Work to be completed: Scan the material for the string "width" and copy out every line in which it occurs.

*** Block opens ***

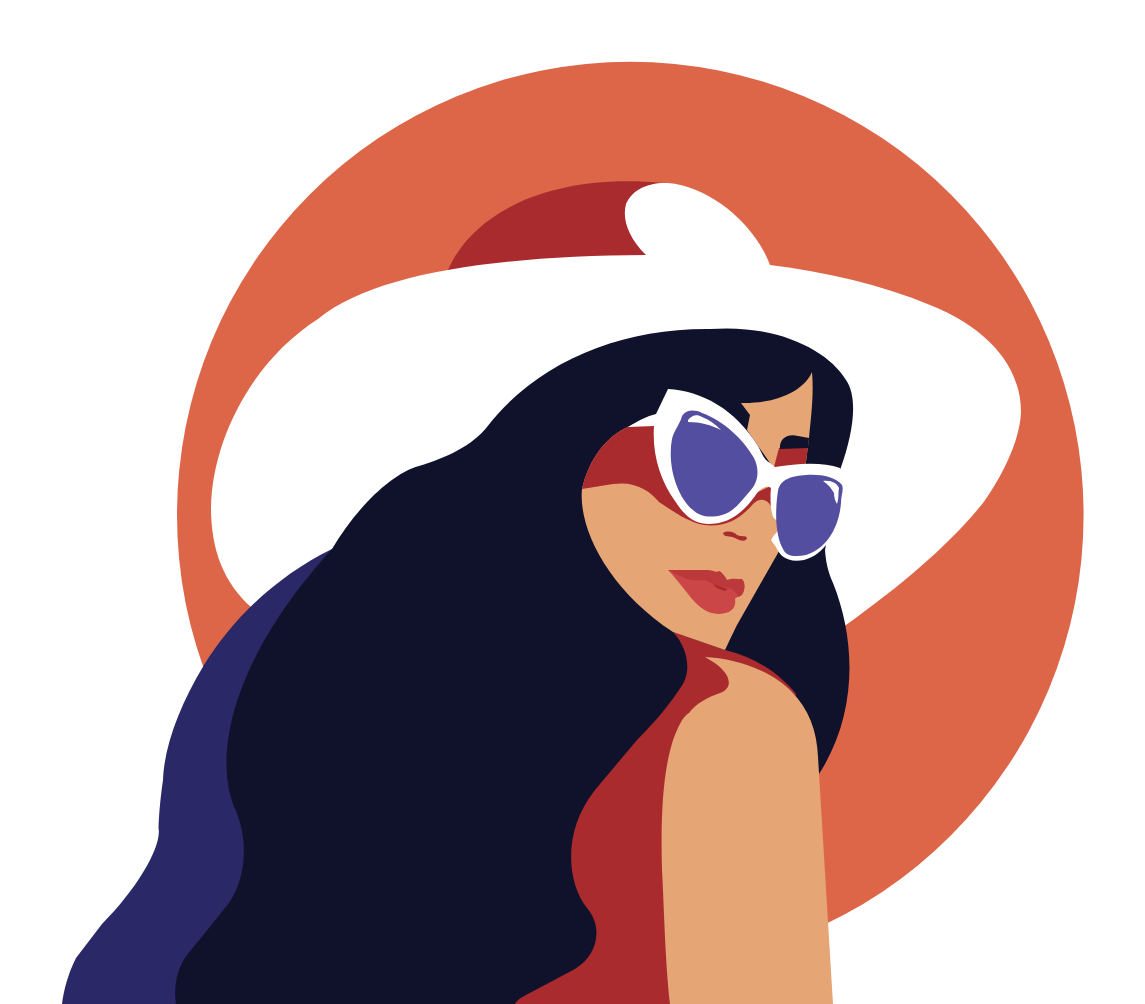
<!DOCTYPE html>
<html lang="en">
<head>
<meta charset="utf-8">
<title>Woman in a sun hat</title>
<style>
:root {
  --paper: #ffffff;
  --sun: #dd6649;
  --red: #aa2b2d;
  --navy: #10122c;
  --indigo: #2b2868;
  --skin: #e5a574;
  --lens: #544ea0;
  --lip-upper: #bb393b;
  --lip-lower: #cb4747;
}
html, body { margin: 0; height: 100%; overflow: hidden; background: var(--paper); }
svg { display: block; width: 1145px; height: 1004px; }
.paper { fill: var(--paper); }
.sun { fill: var(--sun); }
.red { fill: var(--red); }
.navy { fill: var(--navy); }
.indigo { fill: var(--indigo); }
.skin { fill: var(--skin); }
.lens { fill: var(--lens); }
.lip-upper { fill: var(--lip-upper); }
.lip-lower { fill: var(--lip-lower); }
</style>
</head>
<body>
<svg viewBox="0 0 1145 1004" role="img" aria-label="Woman with long dark hair, a wide white hat and cat-eye sunglasses in front of an orange sun">
  <rect class="paper" width="1145" height="1004"/>
  <circle class="sun" cx="630.3" cy="515" r="453.3"/>

  <g id="hat">
    <path class="red" d="M448 270C472 214 548 172 664 183L672 262L448 282Z"/>
    <path class="paper" d="M646 255C628 237 622 219 626 204C632 190 648 182 668 183C708 186 754 222 770 265L760 290H640Z"/>
    <path class="paper" d="M318 319C375 272 500 256 646 255L770 265C825 272 880 284 930 305C990 329 1021 368 1021 412C1020 440 1003 475 983 503C948 546 903 584 846 625L700 690H300L251 607C224 583 211 550 211 508C212 440 252 361 318 319Z"/>
  </g>

  <g id="hair">
    <path class="indigo" d="M332 549C277 576 233 618 204 665C179 706 164 748 163 780C160 801 159 815 158.500 828C162 846 138 888 102 924L76 958C68 974 64 989 62 1004H260L400 600Z"/>
    <path class="navy" d="M332 549C355 510 390 474 419 466C446 458 473 445 487 427C537 362 620 328 710 329C777 324 828 350 846 380C858 397 854 432 840 470L825 550C826 566 830 576 833 583C856 640 858 714 819 774L700 1004H176C173 985 178 967 187 955L229 903C248 874 247 838 236 811C213 762 227 664 332 549Z"/>
  </g>

  <g id="body">
    <path class="red" d="M673 632L725 650C757 658 780 674 796 694L740 1004H515C518 999 521 998 526 995L575 969C597 956 604 928 587 908C566 881 563 830 595 790L637 740C655 722 671 703 683 684C691 670 688 648 673 632Z"/>
    <path class="skin" d="M705 657C732 658 770 669 791 691C809 709 817 731 818 757L833 1004H670C665 960 664 905 662 870C660 800 665 750 681 722C684 717 686 715 689 713C695 704 708 697 720 693C734 688 733 672 705 657Z"/>
  </g>

  <g id="face">
    <path class="skin" d="M582 489C589 459 606 436 630 426L662 414L740 480L770 463L747 430L750 415L741 403C776 404 804 391 812 372C814 394 811 418 809 438L805 470L790 530L778 553L737 625C731 637 728 644 725 650L673 632C609 590 578 529 582 489Z"/>
    <path class="red" d="M582 489C589 459 606 436 630 426L662 422L740 500L771 486V506C766 498 759 498 753 504C738 522 722 527 704 525C688 522 674 512 659 502C649 490 635 481 613 484Z"/>
    <path class="red" d="M779 448L808 447L805 468L774 467Z"/>
    <path class="navy" d="M780 449C779 439 787 433 798 436L809 438L808 448Z"/>
    <path class="red" d="M723 533C728 530 734 532 737 535C741 537 746 535 747 538C746 542 740 541 735 538C730 535 724 538 723 533Z"/>
  </g>

  <g id="lips">
    <path class="lip-lower" d="M668 570L726 580L740 579C746 583 745 591 742 595C740 597 737 596 735 599C737 609 729 614 718 614C697 613 689 592 668 570Z"/>
    <path class="lip-upper" d="M668 570H707C713 570 716 573 719 571C722 572 725 576 727 580C732 578 737 579 742 579C747 584 744 594 739 597C736 591 731 588 725 587C716 587 710 581 703 580C692 582 683 578 668 570Z"/>
    <path class="red" d="M713 584L728 589L725 591C720 590 716 588 713 584Z"/>
  </g>

  <g id="sunglasses">
    <path class="paper" d="M628 427C638 421 647 416 656 414L668 389C702 391 735 409 758 446C762 453 764 460 770 463L775 467C799 463 823 462 840 468C845 475 844 485 842 495C840 526 828 554 804 560C787 563 780 556 776 547L771 540L774 534C778 531 780 527 779 524L777 520C770 520 770 497 771 488C767 485 760 488 755 496C740 517 725 524 708 524C691 523 683 513 675 501C660 480 652 454 654 426Z"/>
    <path class="skin" d="M770 520L777 521C781 526 778 532 774 535L770 541L764 530Z"/>
    <path class="lens" d="M682 416C686 410 694 409 702 413C724 421 743 439 754 458C760 470 758 483 750 491C741 501 734 512 722 515C711 518 700 517 693 510C677 497 667 465 672 439C674 430 680 424 682 416Z"/>
    <path class="paper" d="M688 420C692 415 697 414 702 417C710 420 716 425 721 430C711 425 701 422 688 422Z"/>
    <path class="lens" d="M778 491C780 479 792 476 806 475C821 474 836 477 842 485C844 490 841 495 841 503C839 528 826 549 806 555C796 557 786 557 783 549C775 535 775 510 778 491Z"/>
    <path class="paper" d="M823 481C831 480 837 483 839 488C838 494 839 499 837 504C835 501 834 497 834 493C831 488 828 484 823 481Z"/>
  </g>
</svg>
</body>
</html>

*** Block closes ***

Answer box:
svg { display: block; width: 1145px; height: 1004px; }
  <rect class="paper" width="1145" height="1004"/>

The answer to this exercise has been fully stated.